◆ **PROBLEM DESCRIPTION**: Tally every line in the following material that has the word "true" in it, and answer with that figure alone.

◆ **DATA TO USE**:

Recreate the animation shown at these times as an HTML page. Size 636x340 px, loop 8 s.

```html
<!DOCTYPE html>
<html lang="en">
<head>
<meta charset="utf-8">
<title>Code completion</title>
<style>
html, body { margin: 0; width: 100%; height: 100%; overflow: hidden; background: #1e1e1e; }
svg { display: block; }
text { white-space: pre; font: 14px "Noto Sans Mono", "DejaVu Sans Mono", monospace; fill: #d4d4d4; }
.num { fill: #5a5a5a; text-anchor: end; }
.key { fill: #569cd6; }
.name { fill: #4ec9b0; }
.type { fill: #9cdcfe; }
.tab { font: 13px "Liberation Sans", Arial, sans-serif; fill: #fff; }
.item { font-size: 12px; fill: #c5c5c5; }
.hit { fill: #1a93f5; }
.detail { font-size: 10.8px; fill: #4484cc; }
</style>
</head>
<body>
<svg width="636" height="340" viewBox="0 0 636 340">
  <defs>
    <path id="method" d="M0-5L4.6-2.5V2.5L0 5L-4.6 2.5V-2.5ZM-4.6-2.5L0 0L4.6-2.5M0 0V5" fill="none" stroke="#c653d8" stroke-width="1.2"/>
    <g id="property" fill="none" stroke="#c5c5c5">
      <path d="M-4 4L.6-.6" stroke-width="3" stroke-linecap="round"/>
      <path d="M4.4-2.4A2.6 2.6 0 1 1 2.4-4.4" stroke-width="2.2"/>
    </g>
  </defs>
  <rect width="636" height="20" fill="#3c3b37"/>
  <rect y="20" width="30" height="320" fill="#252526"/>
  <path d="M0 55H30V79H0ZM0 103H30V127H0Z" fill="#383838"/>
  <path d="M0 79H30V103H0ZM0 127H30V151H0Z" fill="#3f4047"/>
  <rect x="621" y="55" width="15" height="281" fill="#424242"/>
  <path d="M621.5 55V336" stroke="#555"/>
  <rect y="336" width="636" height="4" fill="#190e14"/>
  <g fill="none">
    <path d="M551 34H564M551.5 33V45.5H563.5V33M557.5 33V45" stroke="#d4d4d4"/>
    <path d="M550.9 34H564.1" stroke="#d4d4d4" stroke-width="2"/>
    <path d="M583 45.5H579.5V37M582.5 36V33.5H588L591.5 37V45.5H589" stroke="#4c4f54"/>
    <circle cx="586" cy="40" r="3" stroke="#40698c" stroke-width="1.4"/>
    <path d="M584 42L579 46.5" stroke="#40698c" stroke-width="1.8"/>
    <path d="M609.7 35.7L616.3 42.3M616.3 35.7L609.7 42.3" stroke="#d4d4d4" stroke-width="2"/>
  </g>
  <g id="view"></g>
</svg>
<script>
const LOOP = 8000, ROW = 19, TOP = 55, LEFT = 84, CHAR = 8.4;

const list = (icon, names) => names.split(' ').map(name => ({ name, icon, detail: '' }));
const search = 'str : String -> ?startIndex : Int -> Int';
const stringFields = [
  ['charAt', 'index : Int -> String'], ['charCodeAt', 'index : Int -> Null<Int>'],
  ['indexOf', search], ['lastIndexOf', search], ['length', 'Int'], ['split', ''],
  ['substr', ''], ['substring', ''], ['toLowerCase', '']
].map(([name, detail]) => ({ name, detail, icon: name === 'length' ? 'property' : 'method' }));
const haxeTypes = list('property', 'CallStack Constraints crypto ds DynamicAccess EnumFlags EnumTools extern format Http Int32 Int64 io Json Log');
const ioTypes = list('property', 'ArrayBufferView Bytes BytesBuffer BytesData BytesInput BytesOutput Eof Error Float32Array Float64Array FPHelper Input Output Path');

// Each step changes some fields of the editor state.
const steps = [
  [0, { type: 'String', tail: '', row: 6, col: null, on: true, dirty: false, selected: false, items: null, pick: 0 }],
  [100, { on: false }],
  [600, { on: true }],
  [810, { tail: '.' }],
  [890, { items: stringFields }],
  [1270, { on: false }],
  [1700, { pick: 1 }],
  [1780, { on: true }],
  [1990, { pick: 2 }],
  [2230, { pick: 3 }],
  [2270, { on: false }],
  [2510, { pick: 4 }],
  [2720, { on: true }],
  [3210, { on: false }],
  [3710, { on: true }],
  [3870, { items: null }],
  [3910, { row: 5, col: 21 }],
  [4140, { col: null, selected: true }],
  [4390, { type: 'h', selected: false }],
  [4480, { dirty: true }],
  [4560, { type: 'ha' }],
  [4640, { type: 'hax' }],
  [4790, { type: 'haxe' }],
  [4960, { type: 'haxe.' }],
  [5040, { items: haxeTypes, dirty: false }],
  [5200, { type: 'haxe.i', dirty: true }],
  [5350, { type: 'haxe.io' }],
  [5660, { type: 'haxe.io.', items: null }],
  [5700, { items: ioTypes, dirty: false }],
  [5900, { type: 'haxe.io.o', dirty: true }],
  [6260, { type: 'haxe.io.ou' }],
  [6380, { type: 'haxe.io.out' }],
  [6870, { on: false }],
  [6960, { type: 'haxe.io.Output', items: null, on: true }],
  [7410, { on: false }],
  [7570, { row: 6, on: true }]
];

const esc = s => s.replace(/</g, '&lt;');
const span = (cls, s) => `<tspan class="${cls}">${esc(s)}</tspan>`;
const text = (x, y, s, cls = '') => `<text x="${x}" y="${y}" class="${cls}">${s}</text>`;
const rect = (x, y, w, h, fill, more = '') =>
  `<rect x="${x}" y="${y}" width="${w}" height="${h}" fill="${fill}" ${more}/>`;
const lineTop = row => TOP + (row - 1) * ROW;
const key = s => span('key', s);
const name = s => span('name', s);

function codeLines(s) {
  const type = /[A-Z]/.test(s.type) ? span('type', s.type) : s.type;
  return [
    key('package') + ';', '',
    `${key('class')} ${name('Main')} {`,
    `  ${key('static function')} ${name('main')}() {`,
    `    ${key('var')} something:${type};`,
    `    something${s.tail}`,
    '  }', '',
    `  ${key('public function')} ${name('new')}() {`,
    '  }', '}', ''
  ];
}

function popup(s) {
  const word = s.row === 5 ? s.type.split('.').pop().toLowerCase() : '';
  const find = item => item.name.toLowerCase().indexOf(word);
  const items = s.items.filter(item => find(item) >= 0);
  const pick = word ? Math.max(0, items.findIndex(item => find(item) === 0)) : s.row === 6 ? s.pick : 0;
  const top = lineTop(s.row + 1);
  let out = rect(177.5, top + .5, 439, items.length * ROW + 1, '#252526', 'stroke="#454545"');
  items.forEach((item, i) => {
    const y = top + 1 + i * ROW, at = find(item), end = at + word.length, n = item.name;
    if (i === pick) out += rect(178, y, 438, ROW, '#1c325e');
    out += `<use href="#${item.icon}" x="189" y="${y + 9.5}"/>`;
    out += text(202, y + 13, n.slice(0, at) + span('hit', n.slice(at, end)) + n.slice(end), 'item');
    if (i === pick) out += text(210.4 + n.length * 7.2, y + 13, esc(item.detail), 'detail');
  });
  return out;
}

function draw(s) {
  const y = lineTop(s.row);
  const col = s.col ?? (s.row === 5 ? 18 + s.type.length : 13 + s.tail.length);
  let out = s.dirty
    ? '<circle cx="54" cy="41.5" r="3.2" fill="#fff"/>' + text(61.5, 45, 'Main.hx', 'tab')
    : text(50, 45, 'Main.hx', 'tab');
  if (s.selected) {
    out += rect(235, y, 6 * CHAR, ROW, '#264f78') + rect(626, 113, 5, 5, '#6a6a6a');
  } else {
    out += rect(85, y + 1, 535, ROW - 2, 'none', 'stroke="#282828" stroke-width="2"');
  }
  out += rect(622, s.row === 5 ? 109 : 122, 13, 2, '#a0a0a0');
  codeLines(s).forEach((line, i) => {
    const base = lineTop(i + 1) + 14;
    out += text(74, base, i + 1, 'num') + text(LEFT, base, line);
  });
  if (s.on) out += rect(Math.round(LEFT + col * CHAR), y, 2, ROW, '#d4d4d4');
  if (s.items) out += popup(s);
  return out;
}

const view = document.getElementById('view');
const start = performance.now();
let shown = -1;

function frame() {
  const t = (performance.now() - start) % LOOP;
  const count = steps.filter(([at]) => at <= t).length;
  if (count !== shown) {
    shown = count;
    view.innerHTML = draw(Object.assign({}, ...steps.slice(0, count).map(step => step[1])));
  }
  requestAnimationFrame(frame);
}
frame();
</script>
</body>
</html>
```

◆ **OUTPUT FOR THIS TASK**: 11